Often there is only one direction Drake's arm reaches -- meaning he can complete the jump -- and even if the player has no idea why he'd want to go that way, he does because there's no other option.
On the ground it's a little better, but not much. Drake is afforded a few options in the more open sections, but choke points force entrance and exits pretty clearly. Drake cannot explore far off the obvious trail, meaning several of the game's "hidden treasures" are usually within a few strides. For a game based on exploring and treasure hunting, players will have a hard time doing both.
For what is decidedly a first-person adventure game, "Uncharted 2" features an impressively robust multiplayer option. With a battery of add-ons and upgrades, the multiplayer version of the game allows the player much more customization.
The gun play and cover system translate well into multiplayer, giving the cooperative and death match modes added depth. The cooperative levels take place in the same places Drake climbed and shot his way through in the single player version, but are tailored for teamwork in combat.
Visually speaking, the game is gorgeous. From a moonlit boat ride in Turkey to dangling precariously off a ledge in a Nepalese village at sunset, players will often be caught of guard by the landscape at Drake's back.
The game's many cut scenes often roll right into the action -- sometimes literally -- so the player is actually playing with the incredible graphics they just witnessed during a cinematic crash or rescue.

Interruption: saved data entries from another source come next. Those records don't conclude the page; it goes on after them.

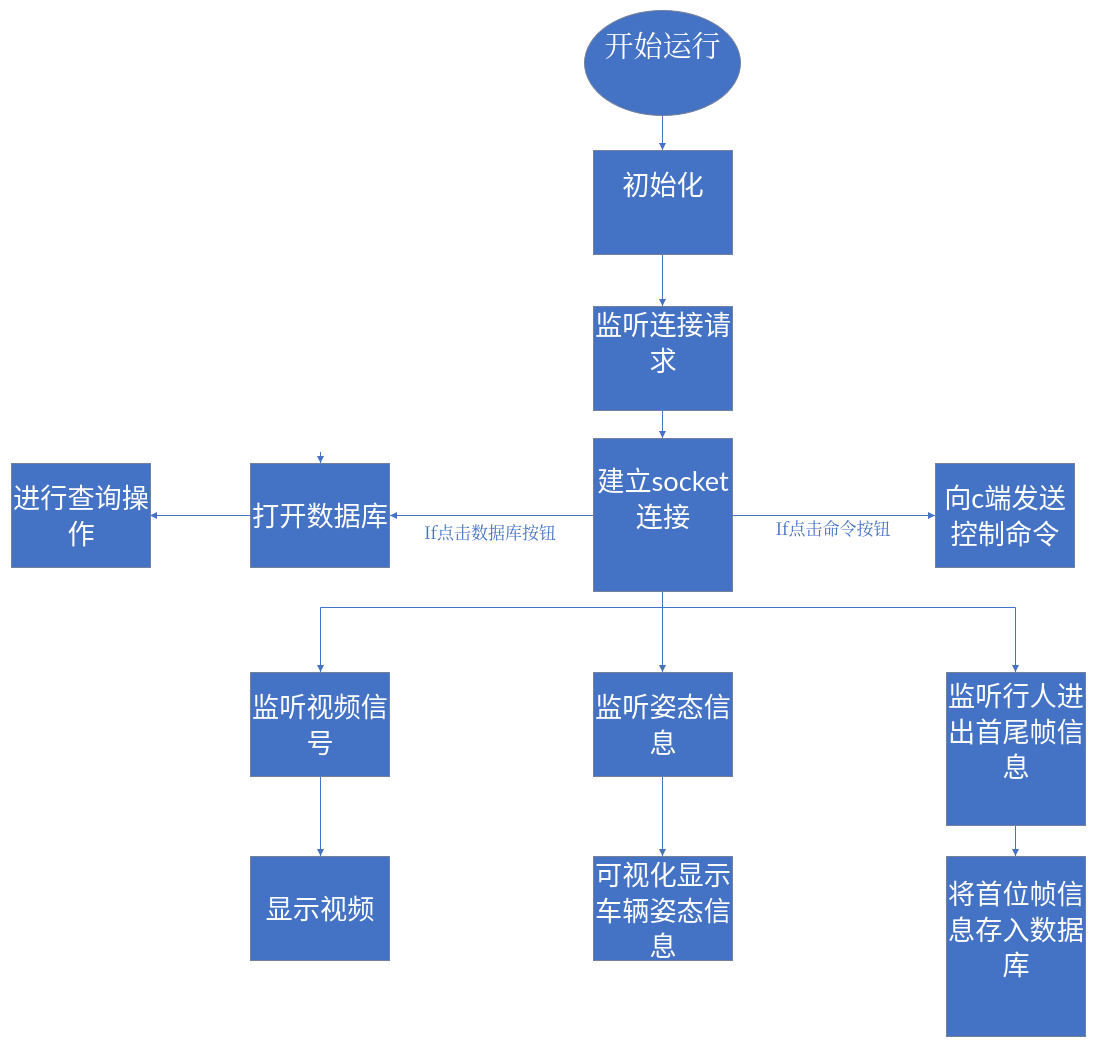
<!DOCTYPE html>
<html lang="zh-CN">
<head>
<meta charset="utf-8">
<title>程序运行流程图</title>
<style>
:root {
  --paper: #ffffff;
  --node: #4472c4;
  --node-edge: #75809a;
  --line: #4472c4;
  --node-text: #ffffff;
}
* { box-sizing: border-box; }
body { margin: 0; background: var(--paper); }
.flowchart {
  position: relative;
  width: 1096px;
  height: 1048px;
  overflow: hidden;
  background: var(--paper);
}
.connectors { position: absolute; left: 0; top: 0; }
.connectors path { fill: none; stroke: var(--line); stroke-width: 1; }
.connectors marker path { fill: var(--line); stroke: none; }
.node {
  position: absolute;
  display: flex;
  justify-content: center;
  align-items: center;
  width: 140px;
  height: 105px;
  background: var(--node);
  border: 1px solid var(--node-edge);
  color: var(--node-text);
  font: 27.2px/35.5px Lato, "Noto Sans CJK SC", sans-serif;
  text-align: center;
  white-space: nowrap;
}
.top { align-items: flex-start; }
.start {
  left: 584px; top: 10px; width: 157px; height: 106px;
  padding-top: 14px;
  border-radius: 50%;
  font: 29px/40px "Noto Serif CJK SC", serif;
}
.init { left: 593px; top: 150px; padding-top: 16px; }
.listen-request { left: 593px; top: 306px; }
.socket { left: 593px; top: 438px; height: 154px; padding-top: 24px; }
.open-database { left: 250px; top: 463px; }
.query { left: 11px; top: 463px; }
.send-command { left: 935px; top: 463px; }
.listen-video { left: 250px; top: 672px; }
.listen-attitude { left: 593px; top: 672px; }
.listen-pedestrian { left: 946px; top: 672px; height: 154px; padding-top: 5px; }
.show-video { left: 250px; top: 856px; }
.show-attitude { left: 593px; top: 856px; }
.store-frames { left: 946px; top: 856px; height: 181px; padding-top: 19px; }
.condition {
  position: absolute;
  color: var(--line);
  font: 17px/24px "Noto Serif CJK SC", serif;
  white-space: nowrap;
  text-align: center;
}
.if-database { left: 410px; top: 520px; width: 160px; }
.if-command { left: 753px; top: 516px; width: 160px; }
</style>
</head>
<body>
<main class="flowchart">
  <svg class="connectors" width="1096" height="1048" viewBox="0 0 1096 1048" aria-hidden="true">
    <defs>
      <marker id="arrow" markerUnits="userSpaceOnUse" markerWidth="7" markerHeight="7" refX="7" refY="3.5" orient="auto">
        <path d="M0 0L7 3.5L0 7Z"/>
      </marker>
    </defs>
    <g marker-end="url(#arrow)">
      <path d="M662.5 115V150" marker-end="url(#arrow)"/>
      <path d="M662.5 254V306" marker-end="url(#arrow)"/>
      <path d="M662.5 411V438" marker-end="url(#arrow)"/>
      <path d="M593 515.5H390" marker-end="url(#arrow)"/>
      <path d="M250 515.5H150" marker-end="url(#arrow)"/>
      <path d="M732 515.5H935" marker-end="url(#arrow)"/>
      <path d="M320.5 452V463" marker-end="url(#arrow)"/>
      <path d="M662.5 591V672" marker-end="url(#arrow)"/>
      <path d="M662.5 607.5H320.5V672" marker-end="url(#arrow)"/>
      <path d="M662.5 607.5H1015.5V672" marker-end="url(#arrow)"/>
      <path d="M320.5 776V856" marker-end="url(#arrow)"/>
      <path d="M662.5 776V856" marker-end="url(#arrow)"/>
      <path d="M1015.5 825V856" marker-end="url(#arrow)"/>
    </g>
  </svg>

  <div class="node top start">开始运行</div>
  <div class="node top init">初始化</div>
  <div class="node top listen-request">监听连接请<br>求</div>
  <div class="node top socket">建立socket<br>连接</div>

  <div class="node open-database">打开数据库</div>
  <div class="node query">进行查询操<br>作</div>
  <div class="node send-command">向c端发送<br>控制命令</div>
  <div class="condition if-database">If点击数据库按钮</div>
  <div class="condition if-command">If点击命令按钮</div>

  <div class="node listen-video">监听视频信<br>号</div>
  <div class="node listen-attitude">监听姿态信<br>息</div>
  <div class="node top listen-pedestrian">监听行人进<br>出首尾帧信<br>息</div>

  <div class="node show-video">显示视频</div>
  <div class="node top show-attitude">可视化显示<br>车辆姿态信<br>息</div>
  <div class="node top store-frames">将首位帧信<br>息存入数据<br>库</div>
</main>
</body>
</html>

With some of the best beauty and brains of any Playstation 3 title to date, "Uncharted 2" is its own treasure for adventure-lovers this year.